Student loan debt outpaced credit card debt for the first time last year and is likely to top a trillion dollars this year as more students go to college and a growing share borrow money to do so.
Two-thirds of bachelor’s degree recipients graduated with debt in 2008, compared with less than half in 1993. Last year, graduates who took out loans left college with an average of $24,000 in debt.
Pell grants for low-income students are expected to be cut and tuition at public universities will probably increase as states with pinched budgets cut back on the money they give to colleges.
The Times: dashing kids’ desires to go to college one news story at a time. J/K, it’s actually totally the economy’s fault, so… sucks. Kind of feel like lying under the covers until this whole economy thing blows over? Don’t say I didn’t warn you.
The worst part about this crushing debt is that it prevents anyone graduating in a recession (ahem…) to be on par, salary-wise, with their peers who graduated in the bounteous time of plenty: aka before 2007.

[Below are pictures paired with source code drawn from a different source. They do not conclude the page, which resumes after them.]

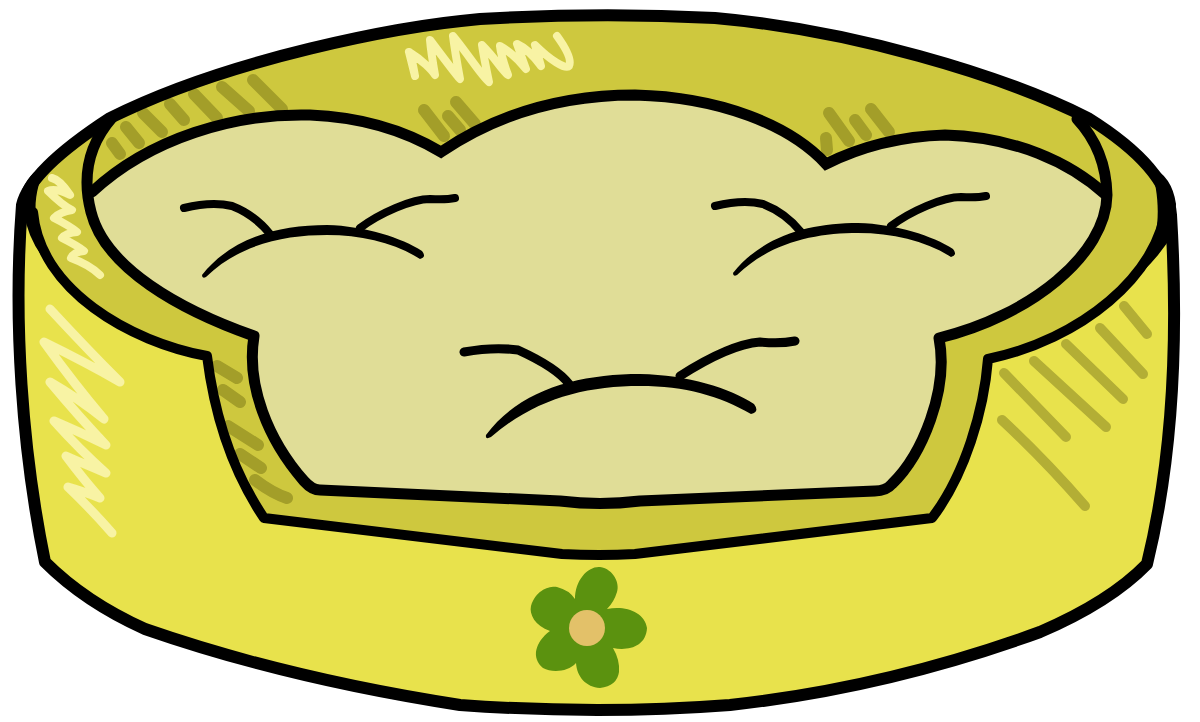
<!DOCTYPE html>
<html lang="en">
<head>
<meta charset="utf-8">
<title>Pet bed</title>
<style>
:root {
  --paper: #fff;
  --ink: #000;
  --shell: #e8e24c;
  --rim: #cec83e;
  --cushion: #e0dd97;
  --shine: #f8f3a4;
  --shade-rim: #a39e29;
  --shade-shell: #b3ae35;
  --petal: #5b920f;
  --flower-heart: #e3c169;
}
html, body { margin: 0; background: var(--paper); overflow: hidden; }
svg { display: block; width: 1200px; height: 722px; }
.shell { fill: var(--shell); }
.rim { fill: var(--rim); }
.cushion { fill: var(--cushion); }
.outline { fill: none; stroke: var(--ink); stroke-width: 11; stroke-linecap: round; stroke-linejoin: round; }
.bold { stroke-width: 12; }
.fine { stroke-width: 9; }
.ink { fill: var(--ink); }
.shine { fill: none; stroke: var(--shine); stroke-width: 9; stroke-linecap: round; stroke-linejoin: round; }
.shade-rim { fill: none; stroke: var(--shade-rim); stroke-width: 12; stroke-linecap: round; }
.shade-shell { fill: none; stroke: var(--shade-shell); stroke-width: 10; stroke-linecap: round; }
.petals { fill: var(--petal); }
.heart { fill: var(--flower-heart); }
</style>
</head>
<body>
<svg viewBox="0 0 1200 722" role="img" aria-label="Yellow pet bed with a soft cushion and a green flower">
  <defs>
    <g id="crease">
      <path class="outline fine" d="M184 208C204 203 220 203 232 206C250 213 262 224 270 234M360 228C380 213 412 199 430 199Q446 200 455 198" style="stroke-width:8"/>
      <path class="ink" d="M202 275C232 237 280 225 327 225C365 226 402 238 422 251Q427 257 420 259C395 243 362 235 327 235C285 235 240 244 206 277Q202 279 202 275Z"/>
    </g>
  </defs>

  <g id="shell">
    <path class="shell" d="M22 205Q30 170 110 118C230 58 400 26 480 19Q600 12 715 18C850 30 1000 74 1088 118Q1168 168 1171 215C1178 330 1175 450 1147 564Q1110 602 1040 632C930 672 830 694 730 705Q600 715 460 705C350 688 240 662 145 629Q85 602 45 562C22 450 13 320 22 205Z"/>
    <g class="shine">
      <path d="M50 309Q88 350 120 382Q85 362 44 342Q75 385 104 419Q78 398 50 382Q80 418 106 445Q80 432 54 421Q80 450 106 473Q84 464 66 456Q84 480 100 498Q82 491 68 487Q92 510 112 533"/>
    </g>
    <g class="shade-shell">
      <path d="M1124 306L1147 334M1100 328L1143 374M1066 344L1123 399M1034 361L1106 427M1004 373L1066 437M1002 420Q1045 460 1085 506"/>
    </g>
  </g>

  <g id="rim">
    <path class="rim" d="M34 212C30 180 60 140 110 118C230 58 400 26 480 19Q600 12 715 18C850 30 1000 74 1088 118C1140 148 1165 180 1165 205C1160 275 1080 340 988 359C984 410 965 475 932 518L635 554Q600 556 562 554L264 518C235 475 215 420 207 356C130 342 40 290 34 212Z"/>
    <g class="shade-rim">
      <path d="M112 143L120 154M126 127L139 143M143 113L162 132M170 104L184 120M194 94L217 118M222 87L249 111M253 80L282 109"/>
      <path d="M424 110L444 136M448 116L460 130M456 102L475 124"/>
      <path d="M826 138L827 150M829 113L849 141M855 120L866 135M871 109L889 132"/>
      <path d="M217 366L237 378M223 390L240 402M228 426L258 445M240 454L261 468M255 480Q272 493 287 498"/>
    </g>
    <g class="shine">
      <path d="M409 52L415 76Q412 58 409 52C422 60 432 70 435 75Q431 52 430 40C442 56 454 72 460 79Q455 52 453 36C468 54 480 74 489 82Q484 58 482 45C495 58 502 70 508 75Q501 56 500 46C514 54 522 64 526 69L517 44C530 50 538 62 541 66L535 45C550 60 566 70 569 66Q573 58 557 36" style="stroke-width:8"/>
      <path d="M52 178Q60 180 70 195Q56 188 48 191Q62 205 72 210Q60 212 54 218Q70 226 77 232Q66 233 62 238Q78 246 84 251Q74 252 71 258Q90 265 100 275" style="stroke-width:8"/>
    </g>
  </g>

  <g id="cushion">
    <path class="cushion" d="M92 192C150 138 235 113 310 115Q384 118 441 152C500 112 565 95 635 95C720 97 790 125 826 164Q880 137 945 135C1015 137 1070 162 1106 195C1106 255 1030 316 939 338C949 390 922 455 892 484Q886 491 875 491L605 504L320 490Q312 490 304 481C268 440 246 385 254 336C170 305 97 262 92 192Z"/>
    <use href="#crease"/>
    <use href="#crease" x="531" y="-2"/>
    <path class="outline fine" d="M464 352C486 348 504 348 518 350C540 360 560 372 569 384M680 376C705 360 735 344 760 342Q780 344 795 341"/>
    <path class="ink" d="M486 435C520 389 580 374 640 374C688 375 730 388 754 404Q760 412 751 414C720 396 685 386 640 386C585 386 535 399 491 437Q485 440 486 435Z"/>
  </g>

  <g id="linework">
    <path class="outline" d="M92 192C150 138 235 113 310 115Q384 118 441 152C500 112 565 95 635 95C720 97 790 125 826 164Q880 137 945 135C1015 137 1070 162 1106 195" style="stroke-linejoin:miter"/>
    <path class="outline" d="M112 118C84 150 84 185 91 212C105 268 180 310 254 336C246 385 268 440 304 481Q312 490 320 490L560 501Q600 506 640 501L875 491Q886 491 892 484C922 455 949 390 939 338C1030 316 1106 255 1107 195Q1106 150 1077 119"/>
    <path class="outline" d="M33 212C40 290 130 342 207 356C215 420 235 475 264 518L562 554Q600 556 635 554L932 518C965 475 984 410 988 359C1080 340 1160 275 1166 205" style="stroke-width:10"/>
    <path class="outline bold" d="M22 205Q30 170 110 118C230 58 400 26 480 19Q600 12 715 18C850 30 1000 74 1088 118Q1168 168 1171 215C1178 330 1175 450 1147 564Q1110 602 1040 632C930 672 830 694 730 705Q600 715 460 705C350 688 240 662 145 629Q85 602 45 562C22 450 13 320 22 205Z"/>
    <path class="ink" d="M22 190Q32 168 48 166C38 180 34 198 36 220Q48 262 80 292Q30 258 24 212ZM1150 166Q1172 176 1176 204L1174 232Q1160 256 1140 274C1158 250 1164 205 1150 166Z"/>
  </g>

  <g id="flower">
    <path class="petals" d="M575 599C575 580 588 566 600 567C614 569 620 584 617 592Q614 602 607 609C625 605 645 612 647 628C646 647 628 651 613 648Q620 660 619 672Q617 686 600 688C586 687 577 677 576 663C568 672 552 673 543 668C531 658 535 642 550 631C535 626 529 614 531 606C536 590 549 586 557 587Q569 590 575 599Z"/>
    <circle class="heart" cx="587" cy="628" r="18"/>
  </g>
</svg>
</body>
</html>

“I am worried about this cohort of young people, because their unemployment rates are much higher and early job changing is how you get those [pay] increases over their lifetime,” Ms. Rouse said. “In this economy, it’s a lot harder to go from job to job. We know that there’s some scarring to cohorts who graduate in bad economies, and this is the mother of bad economies.”
This whole debt thing is not only preventing grads from saving any money or starting their own companies, but it actually creates a whole new generation of childless, homeless, and other-things-that-require-money-less Non-Adults.

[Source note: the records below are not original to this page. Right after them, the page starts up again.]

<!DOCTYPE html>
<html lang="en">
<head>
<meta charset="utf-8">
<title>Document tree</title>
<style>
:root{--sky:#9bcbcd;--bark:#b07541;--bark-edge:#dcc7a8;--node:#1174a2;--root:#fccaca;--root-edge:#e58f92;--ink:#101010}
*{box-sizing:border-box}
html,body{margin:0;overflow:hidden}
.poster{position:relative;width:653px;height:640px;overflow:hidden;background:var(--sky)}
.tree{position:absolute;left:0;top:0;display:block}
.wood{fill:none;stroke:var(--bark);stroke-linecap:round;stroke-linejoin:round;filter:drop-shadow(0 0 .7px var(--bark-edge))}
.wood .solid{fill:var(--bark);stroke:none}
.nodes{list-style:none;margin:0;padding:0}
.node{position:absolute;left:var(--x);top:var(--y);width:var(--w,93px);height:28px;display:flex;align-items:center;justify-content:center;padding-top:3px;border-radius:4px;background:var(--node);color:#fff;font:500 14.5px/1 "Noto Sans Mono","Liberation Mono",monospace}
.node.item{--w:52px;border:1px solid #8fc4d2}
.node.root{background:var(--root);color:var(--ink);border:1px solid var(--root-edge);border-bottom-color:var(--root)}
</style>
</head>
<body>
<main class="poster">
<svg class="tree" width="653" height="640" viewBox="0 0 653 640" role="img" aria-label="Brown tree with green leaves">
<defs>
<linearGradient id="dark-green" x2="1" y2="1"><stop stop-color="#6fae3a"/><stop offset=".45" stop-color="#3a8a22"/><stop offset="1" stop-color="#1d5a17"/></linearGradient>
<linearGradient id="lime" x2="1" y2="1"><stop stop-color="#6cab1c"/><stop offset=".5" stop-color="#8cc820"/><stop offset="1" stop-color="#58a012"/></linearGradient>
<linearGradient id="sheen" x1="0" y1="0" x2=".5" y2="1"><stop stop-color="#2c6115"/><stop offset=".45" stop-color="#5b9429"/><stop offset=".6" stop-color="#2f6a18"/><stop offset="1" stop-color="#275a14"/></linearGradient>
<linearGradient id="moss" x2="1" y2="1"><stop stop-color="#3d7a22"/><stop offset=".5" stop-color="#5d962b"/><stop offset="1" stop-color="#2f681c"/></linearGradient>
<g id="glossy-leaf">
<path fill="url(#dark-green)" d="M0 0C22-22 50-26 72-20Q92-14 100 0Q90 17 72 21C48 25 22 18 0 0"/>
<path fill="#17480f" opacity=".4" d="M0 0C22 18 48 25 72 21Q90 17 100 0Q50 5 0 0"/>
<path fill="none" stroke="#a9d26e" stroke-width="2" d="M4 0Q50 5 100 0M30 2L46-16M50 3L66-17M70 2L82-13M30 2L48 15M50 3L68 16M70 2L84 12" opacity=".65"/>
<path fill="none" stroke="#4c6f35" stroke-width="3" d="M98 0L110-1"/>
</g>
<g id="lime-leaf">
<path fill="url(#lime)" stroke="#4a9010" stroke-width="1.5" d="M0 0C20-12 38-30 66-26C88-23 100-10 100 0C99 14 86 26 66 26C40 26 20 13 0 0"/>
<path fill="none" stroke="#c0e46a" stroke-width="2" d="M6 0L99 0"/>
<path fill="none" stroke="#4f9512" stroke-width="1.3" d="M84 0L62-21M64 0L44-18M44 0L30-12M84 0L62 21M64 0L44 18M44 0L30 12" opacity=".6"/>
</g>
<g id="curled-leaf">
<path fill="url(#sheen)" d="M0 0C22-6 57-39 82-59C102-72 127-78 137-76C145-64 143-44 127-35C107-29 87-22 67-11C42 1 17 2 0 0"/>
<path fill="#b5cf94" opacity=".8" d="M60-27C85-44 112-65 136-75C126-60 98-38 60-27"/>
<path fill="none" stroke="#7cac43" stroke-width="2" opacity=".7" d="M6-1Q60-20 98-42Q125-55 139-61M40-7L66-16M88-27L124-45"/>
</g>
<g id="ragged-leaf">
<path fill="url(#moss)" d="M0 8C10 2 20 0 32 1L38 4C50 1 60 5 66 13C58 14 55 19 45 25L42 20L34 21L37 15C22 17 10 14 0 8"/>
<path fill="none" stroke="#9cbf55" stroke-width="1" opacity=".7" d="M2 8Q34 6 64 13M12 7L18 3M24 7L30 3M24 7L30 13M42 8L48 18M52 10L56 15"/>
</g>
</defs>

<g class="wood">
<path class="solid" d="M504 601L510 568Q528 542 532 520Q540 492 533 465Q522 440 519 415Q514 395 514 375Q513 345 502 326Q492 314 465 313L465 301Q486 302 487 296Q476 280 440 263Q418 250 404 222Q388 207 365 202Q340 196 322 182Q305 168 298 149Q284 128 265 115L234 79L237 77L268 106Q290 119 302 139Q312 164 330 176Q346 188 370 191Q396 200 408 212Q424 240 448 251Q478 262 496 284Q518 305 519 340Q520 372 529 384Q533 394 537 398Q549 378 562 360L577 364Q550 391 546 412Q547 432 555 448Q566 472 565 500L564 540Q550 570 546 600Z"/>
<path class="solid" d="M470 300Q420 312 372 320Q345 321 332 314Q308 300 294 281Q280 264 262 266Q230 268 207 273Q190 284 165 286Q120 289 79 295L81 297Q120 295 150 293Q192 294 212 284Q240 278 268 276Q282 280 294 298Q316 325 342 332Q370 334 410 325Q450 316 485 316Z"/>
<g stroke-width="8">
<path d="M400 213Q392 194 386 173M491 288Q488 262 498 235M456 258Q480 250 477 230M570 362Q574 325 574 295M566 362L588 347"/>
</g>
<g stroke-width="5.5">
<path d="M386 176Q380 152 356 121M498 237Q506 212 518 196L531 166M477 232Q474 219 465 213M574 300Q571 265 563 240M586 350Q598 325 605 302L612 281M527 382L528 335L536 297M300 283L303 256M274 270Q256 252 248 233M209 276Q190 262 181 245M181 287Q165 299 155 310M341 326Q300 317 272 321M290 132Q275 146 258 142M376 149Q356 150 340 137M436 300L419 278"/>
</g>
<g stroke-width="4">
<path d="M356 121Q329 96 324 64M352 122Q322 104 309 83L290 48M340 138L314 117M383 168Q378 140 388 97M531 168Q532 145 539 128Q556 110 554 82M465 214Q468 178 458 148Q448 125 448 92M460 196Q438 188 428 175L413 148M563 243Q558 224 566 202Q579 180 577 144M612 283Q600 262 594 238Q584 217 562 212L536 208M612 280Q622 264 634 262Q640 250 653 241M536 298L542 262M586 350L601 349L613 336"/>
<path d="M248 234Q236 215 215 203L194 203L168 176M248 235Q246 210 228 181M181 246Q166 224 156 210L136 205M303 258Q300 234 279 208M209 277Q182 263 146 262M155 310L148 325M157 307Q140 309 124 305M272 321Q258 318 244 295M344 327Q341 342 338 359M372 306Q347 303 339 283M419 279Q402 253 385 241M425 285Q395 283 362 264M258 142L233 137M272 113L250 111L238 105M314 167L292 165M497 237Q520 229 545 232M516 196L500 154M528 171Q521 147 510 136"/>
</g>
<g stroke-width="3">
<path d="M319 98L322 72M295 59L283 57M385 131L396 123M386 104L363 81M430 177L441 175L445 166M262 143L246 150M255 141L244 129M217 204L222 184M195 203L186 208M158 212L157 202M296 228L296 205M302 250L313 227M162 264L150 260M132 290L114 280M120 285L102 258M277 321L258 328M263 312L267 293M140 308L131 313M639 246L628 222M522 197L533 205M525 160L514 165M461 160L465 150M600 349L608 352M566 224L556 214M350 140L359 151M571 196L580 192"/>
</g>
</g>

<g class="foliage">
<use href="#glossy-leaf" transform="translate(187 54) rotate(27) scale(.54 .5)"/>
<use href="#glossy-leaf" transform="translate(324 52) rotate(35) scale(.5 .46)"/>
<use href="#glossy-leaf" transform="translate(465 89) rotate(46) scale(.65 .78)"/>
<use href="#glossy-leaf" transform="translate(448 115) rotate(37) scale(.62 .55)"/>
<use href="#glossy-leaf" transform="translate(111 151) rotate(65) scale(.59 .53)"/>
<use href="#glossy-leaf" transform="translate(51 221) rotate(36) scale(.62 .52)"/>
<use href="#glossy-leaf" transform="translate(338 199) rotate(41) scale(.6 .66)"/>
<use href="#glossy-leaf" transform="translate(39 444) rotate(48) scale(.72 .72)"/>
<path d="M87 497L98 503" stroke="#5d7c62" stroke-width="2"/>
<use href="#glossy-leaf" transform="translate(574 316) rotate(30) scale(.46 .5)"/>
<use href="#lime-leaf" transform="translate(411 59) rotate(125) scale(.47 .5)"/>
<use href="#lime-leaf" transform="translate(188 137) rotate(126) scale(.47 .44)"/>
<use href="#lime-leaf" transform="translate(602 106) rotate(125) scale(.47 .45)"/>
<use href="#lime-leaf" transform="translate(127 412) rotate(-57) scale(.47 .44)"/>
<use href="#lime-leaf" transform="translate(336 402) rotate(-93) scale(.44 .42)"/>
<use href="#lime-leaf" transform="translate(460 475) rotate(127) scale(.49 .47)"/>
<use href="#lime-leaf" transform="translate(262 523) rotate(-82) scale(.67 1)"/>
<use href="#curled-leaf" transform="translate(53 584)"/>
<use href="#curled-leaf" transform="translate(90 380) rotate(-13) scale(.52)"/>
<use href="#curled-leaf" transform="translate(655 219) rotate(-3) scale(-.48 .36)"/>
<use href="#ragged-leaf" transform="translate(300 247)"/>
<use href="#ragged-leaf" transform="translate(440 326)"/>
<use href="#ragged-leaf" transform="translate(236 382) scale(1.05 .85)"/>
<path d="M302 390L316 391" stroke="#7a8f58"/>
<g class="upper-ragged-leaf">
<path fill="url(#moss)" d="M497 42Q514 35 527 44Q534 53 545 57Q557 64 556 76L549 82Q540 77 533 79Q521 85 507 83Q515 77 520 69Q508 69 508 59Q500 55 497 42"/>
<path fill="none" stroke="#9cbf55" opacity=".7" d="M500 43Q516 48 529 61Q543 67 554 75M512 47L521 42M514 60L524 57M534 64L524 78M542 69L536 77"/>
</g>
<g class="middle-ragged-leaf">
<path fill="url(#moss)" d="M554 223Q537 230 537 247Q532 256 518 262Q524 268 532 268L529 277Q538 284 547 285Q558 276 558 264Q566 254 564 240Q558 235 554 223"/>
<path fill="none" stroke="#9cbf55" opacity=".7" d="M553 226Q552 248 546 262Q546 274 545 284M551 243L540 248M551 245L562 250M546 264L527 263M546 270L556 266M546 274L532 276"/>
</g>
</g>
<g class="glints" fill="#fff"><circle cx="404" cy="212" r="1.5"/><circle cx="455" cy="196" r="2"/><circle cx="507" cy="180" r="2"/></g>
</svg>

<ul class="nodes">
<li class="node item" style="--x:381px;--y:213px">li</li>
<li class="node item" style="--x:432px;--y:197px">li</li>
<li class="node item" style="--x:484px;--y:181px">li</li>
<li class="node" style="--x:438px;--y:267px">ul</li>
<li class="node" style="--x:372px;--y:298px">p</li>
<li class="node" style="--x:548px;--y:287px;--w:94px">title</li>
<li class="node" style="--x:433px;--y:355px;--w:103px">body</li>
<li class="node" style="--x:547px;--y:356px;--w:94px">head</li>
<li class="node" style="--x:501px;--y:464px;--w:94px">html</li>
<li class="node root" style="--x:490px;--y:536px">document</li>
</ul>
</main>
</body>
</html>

“If you have a lot of people finishing or leaving school with a lot of debt, their choices may be very different than the generation before them,” said Lauren Asher, president of the Institute for Student Access and Success. “Things like buying a home, starting a family, starting a business, saving for their own kids’ education may not be options for people who are paying off a lot of student debt.”
Worse, it’s basically corrupting America’s slow-to-marriage youth to go to hell in a handbasket.

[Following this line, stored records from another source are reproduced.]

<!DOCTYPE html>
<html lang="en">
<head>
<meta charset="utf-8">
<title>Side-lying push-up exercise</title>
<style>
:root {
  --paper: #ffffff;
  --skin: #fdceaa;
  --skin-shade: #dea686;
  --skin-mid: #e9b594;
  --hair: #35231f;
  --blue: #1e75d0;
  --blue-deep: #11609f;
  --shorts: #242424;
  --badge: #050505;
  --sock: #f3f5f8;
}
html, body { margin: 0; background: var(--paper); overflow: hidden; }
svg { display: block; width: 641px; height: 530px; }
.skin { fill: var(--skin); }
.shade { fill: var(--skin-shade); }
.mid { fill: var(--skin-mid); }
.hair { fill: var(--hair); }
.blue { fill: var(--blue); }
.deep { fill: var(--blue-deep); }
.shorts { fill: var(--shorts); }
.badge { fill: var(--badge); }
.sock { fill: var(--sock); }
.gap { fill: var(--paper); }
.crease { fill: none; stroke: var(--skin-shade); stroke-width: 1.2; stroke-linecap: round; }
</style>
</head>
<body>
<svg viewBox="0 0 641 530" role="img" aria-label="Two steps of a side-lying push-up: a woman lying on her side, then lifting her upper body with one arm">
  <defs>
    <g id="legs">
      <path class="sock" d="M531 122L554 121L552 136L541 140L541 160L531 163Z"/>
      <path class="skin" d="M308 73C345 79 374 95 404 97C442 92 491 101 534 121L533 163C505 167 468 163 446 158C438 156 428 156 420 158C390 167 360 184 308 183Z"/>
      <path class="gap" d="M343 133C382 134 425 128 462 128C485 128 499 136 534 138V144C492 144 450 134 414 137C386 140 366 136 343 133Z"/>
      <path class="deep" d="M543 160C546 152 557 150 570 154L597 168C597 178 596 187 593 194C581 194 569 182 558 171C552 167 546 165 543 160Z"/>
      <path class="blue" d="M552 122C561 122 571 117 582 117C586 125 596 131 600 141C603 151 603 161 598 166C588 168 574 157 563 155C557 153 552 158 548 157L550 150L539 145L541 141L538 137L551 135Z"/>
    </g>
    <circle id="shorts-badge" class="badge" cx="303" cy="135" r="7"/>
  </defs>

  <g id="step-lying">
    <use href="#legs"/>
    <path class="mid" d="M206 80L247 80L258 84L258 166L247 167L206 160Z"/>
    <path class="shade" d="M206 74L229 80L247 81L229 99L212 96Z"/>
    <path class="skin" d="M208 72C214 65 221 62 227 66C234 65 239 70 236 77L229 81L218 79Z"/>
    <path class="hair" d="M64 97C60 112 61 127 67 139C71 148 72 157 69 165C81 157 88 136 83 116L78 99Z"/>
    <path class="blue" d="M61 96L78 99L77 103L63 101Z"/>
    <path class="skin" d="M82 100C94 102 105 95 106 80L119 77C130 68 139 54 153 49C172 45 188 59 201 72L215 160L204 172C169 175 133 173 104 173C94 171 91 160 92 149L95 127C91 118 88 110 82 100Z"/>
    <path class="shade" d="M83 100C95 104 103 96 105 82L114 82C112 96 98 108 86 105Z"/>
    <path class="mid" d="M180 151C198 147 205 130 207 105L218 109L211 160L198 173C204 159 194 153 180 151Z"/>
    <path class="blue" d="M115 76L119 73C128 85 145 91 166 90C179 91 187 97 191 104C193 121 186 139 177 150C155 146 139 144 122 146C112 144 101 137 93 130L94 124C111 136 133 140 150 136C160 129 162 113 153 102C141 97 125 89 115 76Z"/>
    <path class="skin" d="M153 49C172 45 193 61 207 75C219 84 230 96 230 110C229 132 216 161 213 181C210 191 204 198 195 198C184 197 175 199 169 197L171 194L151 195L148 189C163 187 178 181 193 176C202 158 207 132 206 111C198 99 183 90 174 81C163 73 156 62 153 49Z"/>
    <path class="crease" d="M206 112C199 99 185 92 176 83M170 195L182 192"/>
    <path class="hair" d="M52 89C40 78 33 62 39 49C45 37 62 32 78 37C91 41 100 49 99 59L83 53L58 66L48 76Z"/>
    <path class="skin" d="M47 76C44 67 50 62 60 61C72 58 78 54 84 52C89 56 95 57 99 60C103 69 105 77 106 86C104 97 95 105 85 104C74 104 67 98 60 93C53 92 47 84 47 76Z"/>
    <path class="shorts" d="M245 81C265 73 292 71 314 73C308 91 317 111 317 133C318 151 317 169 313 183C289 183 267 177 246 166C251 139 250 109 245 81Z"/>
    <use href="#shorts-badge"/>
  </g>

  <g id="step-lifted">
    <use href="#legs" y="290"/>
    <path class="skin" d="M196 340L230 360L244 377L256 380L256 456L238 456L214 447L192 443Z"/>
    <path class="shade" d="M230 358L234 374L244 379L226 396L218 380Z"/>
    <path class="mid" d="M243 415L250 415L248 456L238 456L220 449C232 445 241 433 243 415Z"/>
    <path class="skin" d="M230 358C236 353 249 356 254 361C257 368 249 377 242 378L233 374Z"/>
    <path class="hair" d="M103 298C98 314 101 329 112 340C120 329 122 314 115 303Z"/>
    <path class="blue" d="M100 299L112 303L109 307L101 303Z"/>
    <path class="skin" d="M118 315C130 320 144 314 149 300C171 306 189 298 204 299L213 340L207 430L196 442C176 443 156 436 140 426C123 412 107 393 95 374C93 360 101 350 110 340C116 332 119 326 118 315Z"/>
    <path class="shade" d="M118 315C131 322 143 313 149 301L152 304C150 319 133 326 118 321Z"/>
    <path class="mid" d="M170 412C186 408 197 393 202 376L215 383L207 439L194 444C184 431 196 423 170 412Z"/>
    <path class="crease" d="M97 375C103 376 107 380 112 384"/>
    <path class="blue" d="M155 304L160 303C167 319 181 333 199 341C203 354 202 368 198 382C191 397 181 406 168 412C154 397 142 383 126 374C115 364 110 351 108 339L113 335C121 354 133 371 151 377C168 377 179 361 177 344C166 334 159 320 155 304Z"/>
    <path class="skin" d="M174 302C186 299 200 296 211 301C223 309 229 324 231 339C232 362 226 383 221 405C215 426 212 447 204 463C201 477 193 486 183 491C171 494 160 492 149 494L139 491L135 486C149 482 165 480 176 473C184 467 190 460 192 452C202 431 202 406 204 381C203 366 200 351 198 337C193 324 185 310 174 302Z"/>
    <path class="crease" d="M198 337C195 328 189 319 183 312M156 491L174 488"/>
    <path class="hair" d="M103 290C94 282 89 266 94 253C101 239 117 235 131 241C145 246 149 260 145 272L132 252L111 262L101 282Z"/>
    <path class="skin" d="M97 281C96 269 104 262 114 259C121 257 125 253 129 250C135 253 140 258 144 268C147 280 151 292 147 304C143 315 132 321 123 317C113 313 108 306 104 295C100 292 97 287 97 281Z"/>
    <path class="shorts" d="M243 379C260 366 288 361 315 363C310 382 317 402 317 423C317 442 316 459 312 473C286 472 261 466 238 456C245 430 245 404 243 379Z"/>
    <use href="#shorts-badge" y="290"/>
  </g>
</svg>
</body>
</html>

In some circles, student debt is known as the anti-dowry. As the transition from adolescence to adulthood is being delayed, with young people taking longer to marry, buy a home and have children, large student loans can slow the process further.
“There’s much more awareness about student borrowing than there was 10 years ago,” Ms. Asher said. “People either are in debt or know someone in debt.”
In fact, even the President wasn’t left unscathed from his Ivy League debts!
“We left school with a mountain of debt,” Mr. Obama said in 2008. “Michelle I know had at least $60,000. I had at least $60,000. So when we got together we had a lot of loans to pay. In fact, we did not finish paying them off until probably we’d been married for at least eight years, maybe nine.”
Even then, Mrs. Obama said, it took the royalties from her husband’s best-selling books to help pay off their loans.
So there you have it: the only way to get out of debt is to publish a best-selling book right before becoming President of the United States, as NYMag’s Pressler cleverly deducts. Or turning to a life of whoring and its many variations. Either way, really.